Little Kyoto – part 2 -

We visited Rurikouji temple in Yamaguchi pref. today. Rurikoji temple is one of the Soto Zen training temples.
The five-story pagoda reminded me of the similar tower in Kofukuji temple in Nara pref, which I visited the other day.

But this one in Rurikoji temple around this time of the year is very beautiful with wonderful beauty of greenery in the background. As well as the five-story pagoda of Kofukuji temple, the one here in Rurikouji temple is also designated as national treasure.
Finding such Japanese traditional architecture here and there, you can find the elegance of the Little Kyoto in Yamaguchi pref.

There still remain a lot of wonderful spots that I’ve never visited before. I hope I’ll have more chances to visit those places in future, so that I can explain how wonderful those places are in English here on my blog, sharing the beauty of Japan with people in foreign countries.
by nn_77 | 2007-08-15 18:38 | Travel

Visiting Little Kyoto

This day we visited Tsuwano town in Yamaguchi prefecture.
Tsuwano was once prospered as a castle town in Edo period.
Up on the hill you can find the relic of the castle stonewalls.

The old traditional feature of the streets still remain today with its culture, and so the town is often called “little Kyoto.”

Tsuwano-gawa River runs through the town and the view with greenery of hills and willows gave me a kind of nostalgic feeling.

Multi-colored carps swims in the Tsuano-gawa River and in the side ditches in the town, which attracts tourists.
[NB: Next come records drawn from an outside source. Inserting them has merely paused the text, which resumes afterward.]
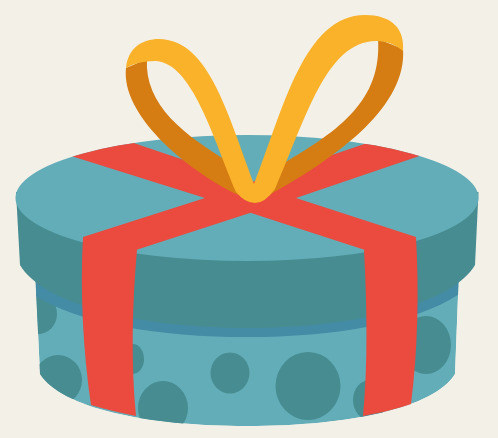
<!DOCTYPE html>
<html lang="en">
<head>
<meta charset="utf-8">
<title>Gift box</title>
<style>
:root {
  --paper: #f3f0e8;
  --box: #63adb8;
  --box-dark: #468c91;
  --lid-shadow: #448ba6;
  --ribbon: #eb4a3e;
  --bow: #f9b229;
  --bow-dark: #d57d13;
}
html, body { margin: 0; height: 100%; overflow: hidden; background: var(--paper); }
svg { display: block; width: 498px; height: 438px; }
.box { fill: var(--box); }
.dark { fill: var(--box-dark); }
.shadow { fill: var(--lid-shadow); }
.ribbon { fill: var(--ribbon); }
.bow-front { fill: var(--bow); }
.bow-back { fill: var(--bow-dark); }
</style>
</head>
<body>
<svg viewBox="0 0 498 438" role="img" aria-label="Round blue gift box with a red ribbon and a yellow bow">
  <defs>
    <path id="body-shape" d="M35 270L40 374C62 408 145 426 247 426S434 408 455 374L459 270Z"/>
    <ellipse id="lid-shape" cx="247" cy="198" rx="231.5" ry="63"/>
    <clipPath id="body-clip"><use href="#body-shape"/></clipPath>
    <clipPath id="lid-clip"><use href="#lid-shape"/></clipPath>
  </defs>

  <g id="body" clip-path="url(#body-clip)">
    <use href="#body-shape" class="box"/>
    <g id="dots" class="dark">
      <ellipse cx="38" cy="314" rx="19" ry="20"/>
      <ellipse cx="58" cy="380" rx="24" ry="25"/>
      <ellipse cx="163" cy="408" rx="25" ry="27"/>
      <ellipse cx="133" cy="359" rx="11" ry="15"/>
      <ellipse cx="230" cy="373" rx="19.5" ry="20.5"/>
      <ellipse cx="308" cy="386" rx="32.5" ry="34"/>
      <ellipse cx="370" cy="400" rx="17" ry="20"/>
      <ellipse cx="426" cy="345" rx="25" ry="29"/>
    </g>
    <path class="shadow" d="M30 260V292C72 322 155 337 247 337S422 322 465 290V260Z"/>
  </g>

  <g id="lid">
    <path class="dark" d="M16 192L20 265C42 303 135 328 247 328S453 303 475 265L478.500 192Z"/>
    <use href="#lid-shape" class="box"/>
  </g>

  <g id="ribbon" class="ribbon">
    <g clip-path="url(#lid-clip)">
      <polygon points="52,150 205,198 365,250 380,270 416,237 296,198 110,135"/>
      <polygon points="391,135 205,198 83,237 110,270 136,250 296,198 440,149"/>
    </g>
    <path d="M83 237Q108 246 137 250C132 305 131 365 136 416Q111 411 91 405C83 350 80 290 83 237Z"/>
    <path d="M416 237Q392 246 364 250C367 305 368 365 363 416Q391 411 411 404C418 350 419 290 416 237Z"/>
  </g>

  <g id="bow">
    <path class="bow-back" d="M126 68C121 115 185 169 238 195L231 163C185 136 144 105 147 59Z"/>
    <path class="bow-back" d="M403 49C407 105 341 155 271 194L284 163C340 130 382 100 378 39Z"/>
    <path class="bow-front" d="M126 68C128 48 142 39 159 39C207 40 225 105 254 184C283 110 304 15 365 15C391 15 405 28 403 51Q391 41 378 41C327 39 306 118 275 189Q265 203 255 203T236 192C213 138 192 62 155 61Q137 61 126 68Z"/>
  </g>
</svg>
</body>
</html>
This is possible because the water running here is so clean.

Fifteen minutes walk from the center of the town took us to the old house where Ogai Mori used to live.

He was born here in Tsuwano and later became a famous doctor and also one of the greatest influences on the Japanese literature. One of his most famous works is titled 舞姫, or The Dancing Girl.
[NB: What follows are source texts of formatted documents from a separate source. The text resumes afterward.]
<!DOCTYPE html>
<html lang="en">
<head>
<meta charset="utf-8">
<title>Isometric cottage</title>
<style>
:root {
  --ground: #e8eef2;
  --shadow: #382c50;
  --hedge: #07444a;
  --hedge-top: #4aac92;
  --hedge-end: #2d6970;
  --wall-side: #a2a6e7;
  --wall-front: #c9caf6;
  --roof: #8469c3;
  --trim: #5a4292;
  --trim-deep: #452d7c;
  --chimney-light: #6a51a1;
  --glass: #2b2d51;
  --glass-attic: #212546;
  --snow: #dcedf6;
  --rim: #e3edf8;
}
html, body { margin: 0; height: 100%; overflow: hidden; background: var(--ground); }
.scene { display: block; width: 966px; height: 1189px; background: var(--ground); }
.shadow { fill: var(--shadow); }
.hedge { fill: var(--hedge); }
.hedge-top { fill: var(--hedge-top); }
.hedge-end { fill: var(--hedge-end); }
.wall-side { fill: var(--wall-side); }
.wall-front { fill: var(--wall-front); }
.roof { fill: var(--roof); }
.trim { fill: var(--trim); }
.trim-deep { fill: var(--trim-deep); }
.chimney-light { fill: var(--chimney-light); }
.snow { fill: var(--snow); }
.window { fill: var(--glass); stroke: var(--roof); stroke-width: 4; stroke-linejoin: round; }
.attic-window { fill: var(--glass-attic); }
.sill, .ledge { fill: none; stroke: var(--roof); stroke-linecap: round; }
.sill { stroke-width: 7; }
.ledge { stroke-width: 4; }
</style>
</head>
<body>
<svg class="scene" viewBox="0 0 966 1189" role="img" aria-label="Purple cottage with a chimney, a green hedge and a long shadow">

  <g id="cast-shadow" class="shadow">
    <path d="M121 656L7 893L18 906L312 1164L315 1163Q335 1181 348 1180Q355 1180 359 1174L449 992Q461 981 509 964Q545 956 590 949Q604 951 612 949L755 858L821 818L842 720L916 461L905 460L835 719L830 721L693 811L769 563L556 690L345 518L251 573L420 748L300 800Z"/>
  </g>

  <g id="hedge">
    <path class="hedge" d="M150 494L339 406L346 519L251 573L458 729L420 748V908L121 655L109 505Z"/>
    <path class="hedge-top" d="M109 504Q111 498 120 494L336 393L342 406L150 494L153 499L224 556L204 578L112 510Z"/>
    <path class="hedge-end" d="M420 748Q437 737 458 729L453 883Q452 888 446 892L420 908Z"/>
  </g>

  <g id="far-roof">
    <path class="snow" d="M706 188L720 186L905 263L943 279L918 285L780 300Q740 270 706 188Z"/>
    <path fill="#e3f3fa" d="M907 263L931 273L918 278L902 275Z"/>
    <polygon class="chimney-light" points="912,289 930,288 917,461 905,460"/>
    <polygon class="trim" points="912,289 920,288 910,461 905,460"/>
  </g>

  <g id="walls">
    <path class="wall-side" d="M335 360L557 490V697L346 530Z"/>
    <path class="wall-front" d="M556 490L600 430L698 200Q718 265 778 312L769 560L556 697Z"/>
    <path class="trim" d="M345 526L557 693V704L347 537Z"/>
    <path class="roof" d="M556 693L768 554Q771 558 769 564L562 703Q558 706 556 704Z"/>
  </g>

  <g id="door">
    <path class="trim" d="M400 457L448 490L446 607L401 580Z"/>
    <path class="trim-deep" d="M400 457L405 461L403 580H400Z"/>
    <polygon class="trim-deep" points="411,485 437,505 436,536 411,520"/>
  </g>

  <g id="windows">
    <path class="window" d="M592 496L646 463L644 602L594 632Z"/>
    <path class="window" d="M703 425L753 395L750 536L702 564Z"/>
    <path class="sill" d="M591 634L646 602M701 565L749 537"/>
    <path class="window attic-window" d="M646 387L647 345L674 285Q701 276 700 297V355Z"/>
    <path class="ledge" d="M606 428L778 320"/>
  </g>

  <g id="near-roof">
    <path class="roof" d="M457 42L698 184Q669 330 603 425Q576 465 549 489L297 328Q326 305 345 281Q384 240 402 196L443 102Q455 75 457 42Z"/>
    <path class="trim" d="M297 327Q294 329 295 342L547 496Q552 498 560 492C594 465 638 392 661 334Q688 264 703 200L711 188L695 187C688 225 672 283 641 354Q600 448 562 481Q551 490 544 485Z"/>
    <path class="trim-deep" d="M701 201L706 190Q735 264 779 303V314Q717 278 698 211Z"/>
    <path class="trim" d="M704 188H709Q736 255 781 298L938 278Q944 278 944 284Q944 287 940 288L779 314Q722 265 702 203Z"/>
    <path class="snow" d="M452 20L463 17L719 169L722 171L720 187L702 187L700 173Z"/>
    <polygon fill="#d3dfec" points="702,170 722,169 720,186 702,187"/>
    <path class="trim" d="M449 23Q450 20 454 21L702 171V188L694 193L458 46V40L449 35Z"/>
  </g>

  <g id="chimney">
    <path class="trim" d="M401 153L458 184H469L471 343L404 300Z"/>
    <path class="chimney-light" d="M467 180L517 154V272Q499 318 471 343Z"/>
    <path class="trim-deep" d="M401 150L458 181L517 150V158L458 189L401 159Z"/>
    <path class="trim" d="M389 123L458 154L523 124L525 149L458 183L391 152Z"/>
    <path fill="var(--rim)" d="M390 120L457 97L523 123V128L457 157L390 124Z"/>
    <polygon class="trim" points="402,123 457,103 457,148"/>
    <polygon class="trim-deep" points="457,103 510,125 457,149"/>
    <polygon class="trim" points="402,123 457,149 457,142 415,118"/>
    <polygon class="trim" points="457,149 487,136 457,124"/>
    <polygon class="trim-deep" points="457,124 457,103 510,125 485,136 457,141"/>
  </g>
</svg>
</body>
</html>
This is the very first time for me to visit Tsuwano.
Just half a day trip was enough to make me understand why people call this town “little Kyoto.” --- here you can find what our Japanese ancestors used to love back in those days, most of which are now hardly seen in our modernized daily life.
by nn_77 | 2007-08-15 09:27 | Travel